WHAT TO WORK ON - Lines below starting with the line with "286L616 291L626 286C632" and going on through the line with "252L630 260L645 273L660" must be output exactly; the rest of the records must be left out.

(Source texts of formatted documents)
────────────────

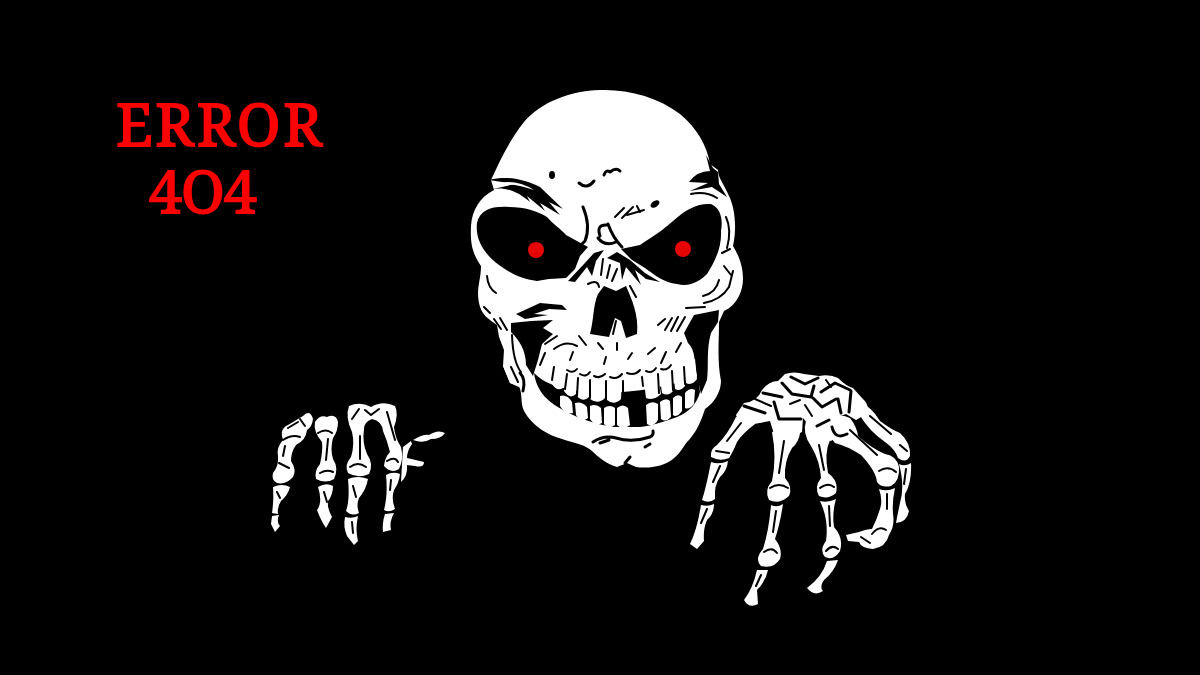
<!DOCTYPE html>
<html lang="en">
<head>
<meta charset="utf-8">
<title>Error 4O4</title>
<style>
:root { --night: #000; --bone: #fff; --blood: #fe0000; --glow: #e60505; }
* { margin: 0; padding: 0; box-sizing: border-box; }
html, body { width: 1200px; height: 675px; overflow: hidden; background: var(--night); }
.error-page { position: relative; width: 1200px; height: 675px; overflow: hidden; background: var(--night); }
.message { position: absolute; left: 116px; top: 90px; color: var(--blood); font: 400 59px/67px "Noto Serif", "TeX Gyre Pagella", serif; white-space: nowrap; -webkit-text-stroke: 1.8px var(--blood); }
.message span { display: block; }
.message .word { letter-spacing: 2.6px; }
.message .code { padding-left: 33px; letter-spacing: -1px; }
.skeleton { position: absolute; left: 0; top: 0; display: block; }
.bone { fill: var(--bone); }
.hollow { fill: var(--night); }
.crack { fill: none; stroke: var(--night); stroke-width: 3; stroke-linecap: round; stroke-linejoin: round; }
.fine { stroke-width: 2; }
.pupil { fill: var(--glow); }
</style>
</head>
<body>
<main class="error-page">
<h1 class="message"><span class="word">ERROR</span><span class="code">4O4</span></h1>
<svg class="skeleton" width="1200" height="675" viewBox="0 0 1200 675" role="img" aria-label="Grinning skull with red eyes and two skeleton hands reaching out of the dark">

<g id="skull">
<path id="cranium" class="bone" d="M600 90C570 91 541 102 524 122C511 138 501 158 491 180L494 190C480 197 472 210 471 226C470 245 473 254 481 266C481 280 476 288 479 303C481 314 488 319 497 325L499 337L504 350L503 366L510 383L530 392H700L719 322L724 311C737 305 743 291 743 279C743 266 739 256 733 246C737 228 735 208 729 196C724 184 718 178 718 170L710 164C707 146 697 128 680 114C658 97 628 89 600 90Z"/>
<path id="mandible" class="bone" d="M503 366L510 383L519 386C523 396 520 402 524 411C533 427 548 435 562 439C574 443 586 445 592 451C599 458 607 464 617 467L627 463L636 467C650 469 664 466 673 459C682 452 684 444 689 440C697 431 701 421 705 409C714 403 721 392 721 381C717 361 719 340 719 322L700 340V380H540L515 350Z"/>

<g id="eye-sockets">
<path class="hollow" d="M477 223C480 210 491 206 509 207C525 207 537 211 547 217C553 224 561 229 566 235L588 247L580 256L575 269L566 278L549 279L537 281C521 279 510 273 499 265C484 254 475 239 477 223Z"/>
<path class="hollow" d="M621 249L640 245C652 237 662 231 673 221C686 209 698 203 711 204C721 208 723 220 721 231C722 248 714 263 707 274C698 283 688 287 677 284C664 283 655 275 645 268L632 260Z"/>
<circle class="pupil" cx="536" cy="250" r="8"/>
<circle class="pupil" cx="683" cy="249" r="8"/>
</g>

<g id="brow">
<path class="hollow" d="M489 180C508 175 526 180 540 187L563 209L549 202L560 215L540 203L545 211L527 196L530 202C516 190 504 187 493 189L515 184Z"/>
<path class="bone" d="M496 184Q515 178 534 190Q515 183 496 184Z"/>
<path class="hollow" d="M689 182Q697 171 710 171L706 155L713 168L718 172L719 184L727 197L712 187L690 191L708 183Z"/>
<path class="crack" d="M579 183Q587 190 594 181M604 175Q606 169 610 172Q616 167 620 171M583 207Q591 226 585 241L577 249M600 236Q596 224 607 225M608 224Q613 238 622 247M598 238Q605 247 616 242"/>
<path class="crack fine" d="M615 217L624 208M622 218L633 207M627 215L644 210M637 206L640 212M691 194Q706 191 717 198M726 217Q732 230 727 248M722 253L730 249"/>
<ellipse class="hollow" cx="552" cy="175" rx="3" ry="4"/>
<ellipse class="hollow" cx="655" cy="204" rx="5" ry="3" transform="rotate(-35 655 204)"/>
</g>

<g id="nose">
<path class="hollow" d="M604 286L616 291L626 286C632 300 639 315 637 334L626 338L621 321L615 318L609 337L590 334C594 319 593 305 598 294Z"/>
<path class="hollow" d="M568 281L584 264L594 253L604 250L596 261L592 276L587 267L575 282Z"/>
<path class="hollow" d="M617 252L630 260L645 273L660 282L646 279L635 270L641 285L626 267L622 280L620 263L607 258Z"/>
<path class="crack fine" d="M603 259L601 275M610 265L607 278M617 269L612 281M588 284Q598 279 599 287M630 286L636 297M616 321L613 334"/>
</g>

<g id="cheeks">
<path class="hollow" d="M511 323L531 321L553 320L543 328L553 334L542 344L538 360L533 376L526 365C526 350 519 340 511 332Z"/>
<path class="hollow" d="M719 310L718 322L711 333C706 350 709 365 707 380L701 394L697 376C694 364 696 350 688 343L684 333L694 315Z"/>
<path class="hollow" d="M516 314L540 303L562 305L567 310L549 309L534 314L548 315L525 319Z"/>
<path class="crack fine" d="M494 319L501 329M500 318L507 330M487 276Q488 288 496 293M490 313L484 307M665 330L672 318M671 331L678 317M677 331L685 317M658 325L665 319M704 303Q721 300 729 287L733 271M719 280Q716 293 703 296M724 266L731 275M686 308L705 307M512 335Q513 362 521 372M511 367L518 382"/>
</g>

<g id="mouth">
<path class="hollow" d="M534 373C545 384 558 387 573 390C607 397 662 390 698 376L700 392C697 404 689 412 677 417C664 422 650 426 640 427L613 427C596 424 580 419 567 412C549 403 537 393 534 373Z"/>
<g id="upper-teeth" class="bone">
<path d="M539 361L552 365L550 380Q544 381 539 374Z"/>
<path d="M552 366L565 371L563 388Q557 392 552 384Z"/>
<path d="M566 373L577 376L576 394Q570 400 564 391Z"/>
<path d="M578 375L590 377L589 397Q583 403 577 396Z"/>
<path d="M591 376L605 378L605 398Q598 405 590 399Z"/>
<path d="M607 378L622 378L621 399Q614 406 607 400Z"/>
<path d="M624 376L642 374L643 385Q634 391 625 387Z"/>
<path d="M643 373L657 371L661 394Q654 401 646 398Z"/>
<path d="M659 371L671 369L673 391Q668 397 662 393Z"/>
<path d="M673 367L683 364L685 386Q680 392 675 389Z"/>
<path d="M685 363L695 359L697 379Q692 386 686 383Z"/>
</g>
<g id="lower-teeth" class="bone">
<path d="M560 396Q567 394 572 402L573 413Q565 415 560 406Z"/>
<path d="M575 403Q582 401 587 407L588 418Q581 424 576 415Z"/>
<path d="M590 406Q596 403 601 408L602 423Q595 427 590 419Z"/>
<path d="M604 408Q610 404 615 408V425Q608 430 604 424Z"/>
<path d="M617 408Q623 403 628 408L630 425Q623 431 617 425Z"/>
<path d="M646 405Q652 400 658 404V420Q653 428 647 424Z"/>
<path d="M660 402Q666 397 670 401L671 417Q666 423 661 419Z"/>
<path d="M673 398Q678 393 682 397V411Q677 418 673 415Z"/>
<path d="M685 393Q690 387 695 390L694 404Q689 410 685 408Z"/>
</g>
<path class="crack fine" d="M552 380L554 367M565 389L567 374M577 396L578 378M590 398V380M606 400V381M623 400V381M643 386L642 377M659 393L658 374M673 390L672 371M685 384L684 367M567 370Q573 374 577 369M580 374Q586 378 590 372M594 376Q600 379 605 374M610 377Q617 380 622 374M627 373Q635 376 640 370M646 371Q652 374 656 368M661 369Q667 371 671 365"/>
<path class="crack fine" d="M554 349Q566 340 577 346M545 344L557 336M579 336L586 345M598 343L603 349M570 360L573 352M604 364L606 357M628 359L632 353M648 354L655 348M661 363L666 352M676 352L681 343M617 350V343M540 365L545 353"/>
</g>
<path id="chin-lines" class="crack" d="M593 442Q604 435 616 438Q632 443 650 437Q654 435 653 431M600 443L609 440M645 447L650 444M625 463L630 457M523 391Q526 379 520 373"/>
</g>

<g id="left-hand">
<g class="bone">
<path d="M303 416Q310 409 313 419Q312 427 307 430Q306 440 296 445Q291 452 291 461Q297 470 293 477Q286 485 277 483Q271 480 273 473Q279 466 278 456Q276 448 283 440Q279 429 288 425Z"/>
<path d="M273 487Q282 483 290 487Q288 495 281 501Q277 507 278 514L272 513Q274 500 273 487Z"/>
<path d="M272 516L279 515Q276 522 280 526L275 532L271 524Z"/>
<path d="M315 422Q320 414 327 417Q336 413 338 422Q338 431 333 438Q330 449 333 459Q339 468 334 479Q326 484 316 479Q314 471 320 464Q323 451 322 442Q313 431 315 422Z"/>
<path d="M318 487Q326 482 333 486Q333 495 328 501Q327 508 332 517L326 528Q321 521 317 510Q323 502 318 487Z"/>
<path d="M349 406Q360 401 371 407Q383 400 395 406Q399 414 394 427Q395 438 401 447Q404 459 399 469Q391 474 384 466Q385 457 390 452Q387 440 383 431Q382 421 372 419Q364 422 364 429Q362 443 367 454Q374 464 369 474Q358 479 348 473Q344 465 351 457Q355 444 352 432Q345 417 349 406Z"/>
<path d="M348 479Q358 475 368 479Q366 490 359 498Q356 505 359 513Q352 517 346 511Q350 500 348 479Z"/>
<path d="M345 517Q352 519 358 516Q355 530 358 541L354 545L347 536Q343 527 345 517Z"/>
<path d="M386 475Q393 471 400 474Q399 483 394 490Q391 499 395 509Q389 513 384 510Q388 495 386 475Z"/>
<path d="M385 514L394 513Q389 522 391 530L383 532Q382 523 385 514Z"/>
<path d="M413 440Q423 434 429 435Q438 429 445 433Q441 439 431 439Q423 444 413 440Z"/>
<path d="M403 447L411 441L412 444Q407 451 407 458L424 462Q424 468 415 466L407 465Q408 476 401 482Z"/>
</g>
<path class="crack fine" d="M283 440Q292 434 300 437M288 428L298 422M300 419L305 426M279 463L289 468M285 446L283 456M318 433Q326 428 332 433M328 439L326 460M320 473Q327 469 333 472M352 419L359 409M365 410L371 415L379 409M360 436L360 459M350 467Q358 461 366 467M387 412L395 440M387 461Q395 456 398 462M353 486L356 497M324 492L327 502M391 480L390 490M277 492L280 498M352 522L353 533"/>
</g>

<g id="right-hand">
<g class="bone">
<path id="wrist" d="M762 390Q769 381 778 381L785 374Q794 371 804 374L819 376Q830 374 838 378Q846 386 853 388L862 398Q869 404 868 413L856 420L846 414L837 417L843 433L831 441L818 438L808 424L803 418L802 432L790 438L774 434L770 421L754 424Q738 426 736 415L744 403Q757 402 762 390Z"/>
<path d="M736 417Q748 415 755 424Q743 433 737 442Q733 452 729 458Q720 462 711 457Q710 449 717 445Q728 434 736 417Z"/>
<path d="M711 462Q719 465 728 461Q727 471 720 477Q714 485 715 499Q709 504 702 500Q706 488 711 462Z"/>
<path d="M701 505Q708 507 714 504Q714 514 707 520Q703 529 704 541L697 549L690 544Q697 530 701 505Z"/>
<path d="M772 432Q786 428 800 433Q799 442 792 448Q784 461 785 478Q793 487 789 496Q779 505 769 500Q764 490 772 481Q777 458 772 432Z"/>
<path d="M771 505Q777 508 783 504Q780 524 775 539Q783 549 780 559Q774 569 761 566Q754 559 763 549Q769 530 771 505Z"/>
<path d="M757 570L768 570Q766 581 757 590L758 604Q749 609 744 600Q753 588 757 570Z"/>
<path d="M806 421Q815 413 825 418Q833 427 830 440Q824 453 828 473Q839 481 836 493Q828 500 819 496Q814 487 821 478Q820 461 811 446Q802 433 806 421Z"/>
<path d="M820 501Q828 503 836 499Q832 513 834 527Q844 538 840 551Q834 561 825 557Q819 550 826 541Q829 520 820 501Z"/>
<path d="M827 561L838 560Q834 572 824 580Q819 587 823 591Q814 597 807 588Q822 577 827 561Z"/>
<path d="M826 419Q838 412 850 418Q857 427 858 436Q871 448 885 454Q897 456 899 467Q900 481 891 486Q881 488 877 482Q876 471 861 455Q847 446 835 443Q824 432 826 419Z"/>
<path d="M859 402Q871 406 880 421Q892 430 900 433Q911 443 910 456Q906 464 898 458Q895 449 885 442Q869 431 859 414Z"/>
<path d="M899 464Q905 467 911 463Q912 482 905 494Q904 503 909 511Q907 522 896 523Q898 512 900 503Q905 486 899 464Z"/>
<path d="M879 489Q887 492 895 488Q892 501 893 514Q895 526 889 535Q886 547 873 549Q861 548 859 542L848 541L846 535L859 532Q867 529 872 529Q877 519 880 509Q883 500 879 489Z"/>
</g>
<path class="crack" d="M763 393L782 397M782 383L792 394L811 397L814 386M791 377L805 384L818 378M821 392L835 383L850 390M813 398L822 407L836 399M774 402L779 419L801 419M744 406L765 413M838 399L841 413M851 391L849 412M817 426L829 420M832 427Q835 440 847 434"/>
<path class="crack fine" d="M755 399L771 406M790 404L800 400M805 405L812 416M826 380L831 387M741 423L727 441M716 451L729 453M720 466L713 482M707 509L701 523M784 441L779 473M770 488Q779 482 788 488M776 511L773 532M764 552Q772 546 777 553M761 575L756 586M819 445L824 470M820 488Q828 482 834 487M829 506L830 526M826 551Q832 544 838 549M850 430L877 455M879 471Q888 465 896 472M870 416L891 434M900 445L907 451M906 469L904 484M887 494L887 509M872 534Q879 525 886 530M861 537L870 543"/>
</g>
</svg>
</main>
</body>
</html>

────────────────

RESULT BELOW -
<path class="hollow" d="M604 286L616 291L626 286C632 300 639 315 637 334L626 338L621 321L615 318L609 337L590 334C594 319 593 305 598 294Z"/>
<path class="hollow" d="M568 281L584 264L594 253L604 250L596 261L592 276L587 267L575 282Z"/>
<path class="hollow" d="M617 252L630 260L645 273L660 282L646 279L635 270L641 285L626 267L622 280L620 263L607 258Z"/>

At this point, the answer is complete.